Strain the broth from the pot and the bowl through a fine sieve lined with a cloth. Squeeze all the liquid from the cloth.
Dilute the broth you have made with 3-5 cups of water until it is flavorful but not salty.
Freeze the clam juice in ice cube trays so that you can easily add it in just the right amount to your recipes. Keep the frozen cubes in a zip-top freezer bag for up to 4 months.
Clam chowder is a traditional dish that you can make with the clams from your freezer.
Combine 1 cup minced onion, 1 cup chopped celery, 1 cup diced carrots, and 2 cups of cubed potatoes in a large skillet.
Add a cup of clam juice and cook over medium heat until the vegetables are tender.
In a large saucepan, melt ¾ cup of butter over medium heat. Whisk in ¾ cups of four until smooth.
Continue whisking and add 1 quart of half and a half until the sauce is thick and smooth. Stir in the vegetables and clam juice.
Before serving, add the clams so they only cook for a few minutes and don’t overcook.
Finally, stir in 2 tablespoons of red wine vinegar and add 1 ½ teaspoon of salt and pepper to taste.
Freeze Leftover Clam Chowder
Let the chowder come to room temperature. Pour serving-size portions of chowder into zip-top freezer bags or freezer bowls.
Leave a small amount of room for the chowder to expand as it freezes. Use the chowder within 3 months.
You can freeze clams in the shell. Starting with fresh, live clams, rinse the shells thoroughly and place them in a heavy-duty freezer bag.
Press out as much air as you can and date the bags. Clams in the shell will stay good in the freezer for about 4 months.
The best way to freeze shucked clams is in a vacuum-sealed bag with equal parts milk and water. This will preserve the texture and flavor of the clam meat for up to 4 months.
If you have cooked the clams, it is best to eat them within three days rather than trying to freeze them.
Freezing cooked clams may result in tough, rubbery meat, although it will be safe to eat.
Cook your clams directly from the freezer or thaw them in the refrigerator. Either way, freezing your extra clams will allow you to have delicious, fresh-tasting seafood all year.

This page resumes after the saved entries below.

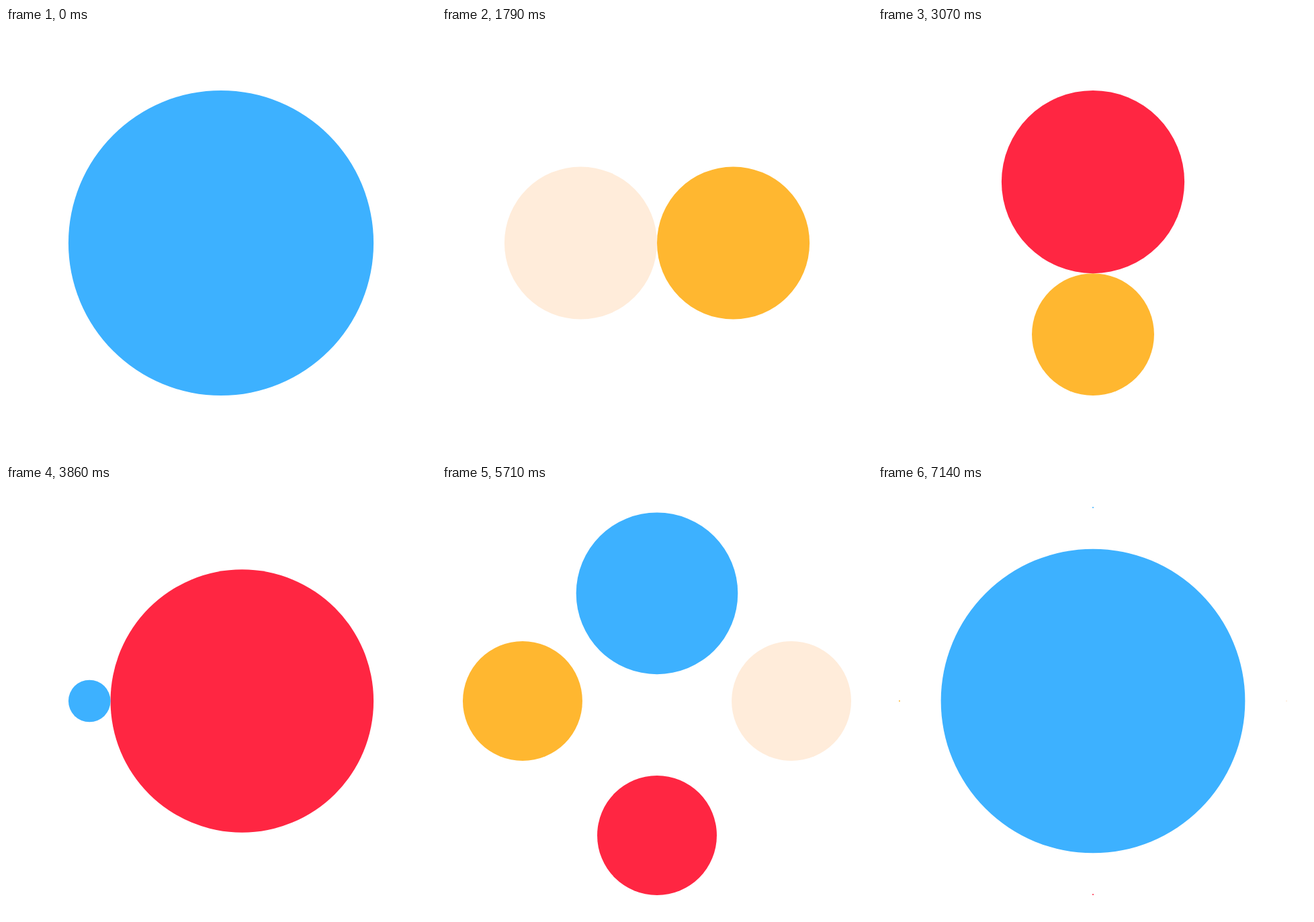
An HTML page for the animation above (7210 ms loop, 640 px wide and 640 px high).

```html
<!DOCTYPE html>
<html lang="en">
<head>
<meta charset="utf-8">
<title>Circles</title>
<style>
  html, body { margin: 0; width: 100%; height: 100%; overflow: hidden; background: #fff; }
  svg { display: block; width: 100%; height: 100%; }
</style>
</head>
<body>
<svg id="stage" viewBox="-31 -31 62 62"></svg>
<script>
const BLUE = '#3db1ff', CREAM = '#ffecda', ORANGE = '#ffb730', RED = '#ff2642';
const COLORS = [BLUE, CREAM, ORANGE, RED, BLUE];
const DIRS = [[0, 1], [1, 0], [0, -1], [-1, 0]];               // side the next circle grows from
const CORNERS = [[BLUE, 0, -1], [CREAM, 1, 0], [RED, 0, 1], [ORANGE, -1, 0]];
const BIG = 22, SMALL = 10, EDGE = 28, PX = 62 / 640;
const LOOP = 7210, OUT_FPS = 14, FPS = 25, PHASE = 30;

const stage = document.getElementById('stage');
const circles = Array.from({ length: 5 }, () => {
  const c = document.createElementNS('http://www.w3.org/2000/svg', 'circle');
  return stage.appendChild(c);
});

const smooth = x => x * x * (3 - 2 * x);

// Time to whole animation steps, as shown at the output rate
function stepAt(ms) {
  const shown = Math.floor((Math.floor(ms / 10) * 10 + 5) * OUT_FPS / 1000);
  return Math.ceil(shown * FPS / OUT_FPS);
}

function put(i, fill, r, dx = 0, dy = 0, dist = 0) {
  const c = circles[i];
  c.setAttribute('fill', fill);
  c.setAttribute('r', r);
  c.setAttribute('cx', dx * dist);
  c.setAttribute('cy', dy * dist);
}

// Small circle resting against the outer edge
function putCorner(i, p) {
  const [fill, dx, dy] = CORNERS[i];
  const r = p > 0 ? Math.max(PX, SMALL * p) : 0;
  put(i, fill, r, dx, dy, EDGE - r);
}

function handOver(phase, e) {
  const [dx, dy] = DIRS[phase];
  put(0, COLORS[phase], BIG * (1 - e), -dx, -dy, BIG * e);
  put(1, COLORS[phase + 1], BIG * e, dx, dy, BIG * (1 - e));
}

function spread(e) {
  put(0, BLUE, BIG + (SMALL - BIG) * e, 0, -1, (EDGE - SMALL) * e);
  for (let i = 1; i < 4; i++) putCorner(i, e);
}

function regrow(e) {
  for (let i = 0; i < 4; i++) putCorner(i, 1 - e);
  put(4, BLUE, BIG * e);
}

function draw(ms) {
  const step = stepAt(ms % LOOP);
  const phase = Math.floor(step / PHASE);
  const e = smooth(step % PHASE / PHASE);
  circles.forEach(c => c.setAttribute('r', 0));
  if (phase < 4) handOver(phase, e);
  else if (phase === 4) spread(e);
  else regrow(e);
}

const start = performance.now();
function tick() {
  draw(performance.now() - start);
  requestAnimationFrame(tick);
}
tick();
</script>
</body>
</html>
```
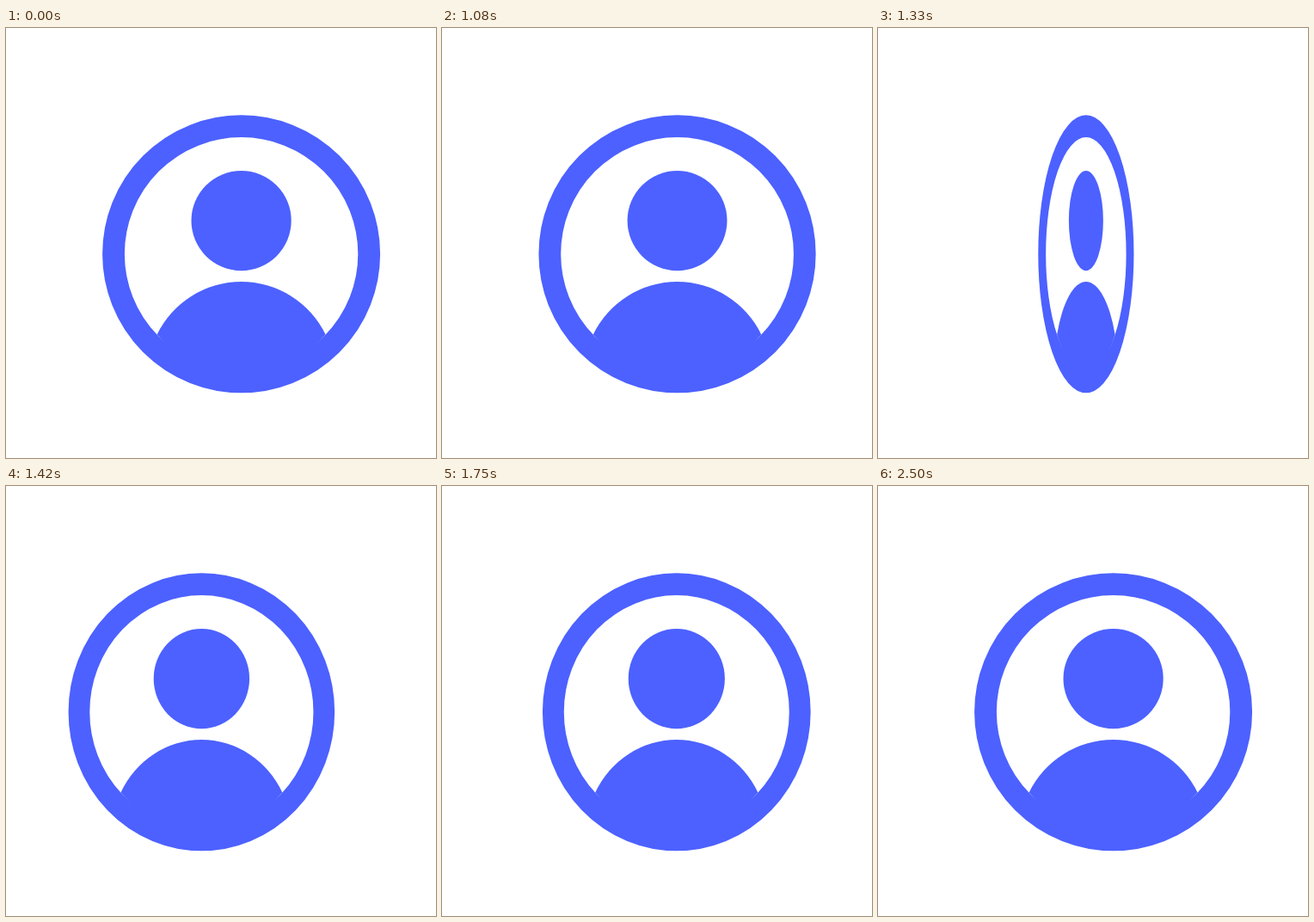
Recreate the animation shown at these times as an HTML page. Size 500 by 500 pixels, loop 2.58 s.

```html
<!DOCTYPE html>
<html lang="en">
<head>
<meta charset="utf-8">
<title>Spinning profile icon</title>
<style>
  html, body { margin: 0; height: 100%; overflow: hidden; background: #fff; }
  svg { display: block; width: 100%; height: 100%; }
</style>
</head>
<body>
<svg viewBox="0 0 500 500">
  <g id="icon" fill="#4c61ff">
    <g transform="translate(23.6 262.8)">
      <circle r="148.6" fill="none" stroke="#4c61ff" stroke-width="25.8"/>
      <circle cy="-38.7" r="58.1"/>
      <path d="M-98 93.6A109 109 0 0 1 98 93.6A130 130 0 0 1 -98 93.6"/>
    </g>
  </g>
</svg>
<script>
  const LOOP = 2580, STEP = 250 / 3;   // 12 steps per second
  const START = 12.388, SPAN = 9.828;  // the turn, in steps
  const icon = document.getElementById('icon');

  function draw(now) {
    const t = now % LOOP;
    const step = Math.floor((Math.floor(t / 10) * 10 + 5) / STEP);
    const u = Math.min(1, Math.max(0, (step - START) / SPAN));
    const turn = u * u * (3 - 2 * u);
    // One full turn about the vertical centre line, seen flat
    const width = Math.cos(2 * Math.PI * turn);
    icon.setAttribute('transform', `translate(250 0) scale(${width.toFixed(5)} 1)`);
  }

  let origin;
  function tick(now) {
    origin ??= now;
    draw(now - origin);
    requestAnimationFrame(tick);
  }
  draw(0);
  requestAnimationFrame(tick);
</script>
</body>
</html>
```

My name is Keren Tayler. I am a stay-at-home mama to three lovely girls, Sarah + Rachel + Hannah. Prior to becoming a mom, I had a successful career in the accounting field, steps away from becoming a CPA. I decided to give up on my career in order to raise my own kids (as opposed to letting a nanny do it, no judgment here :)) I learned a lot and I love sharing it with other moms. Along the way, I also became a Certified Food Handler.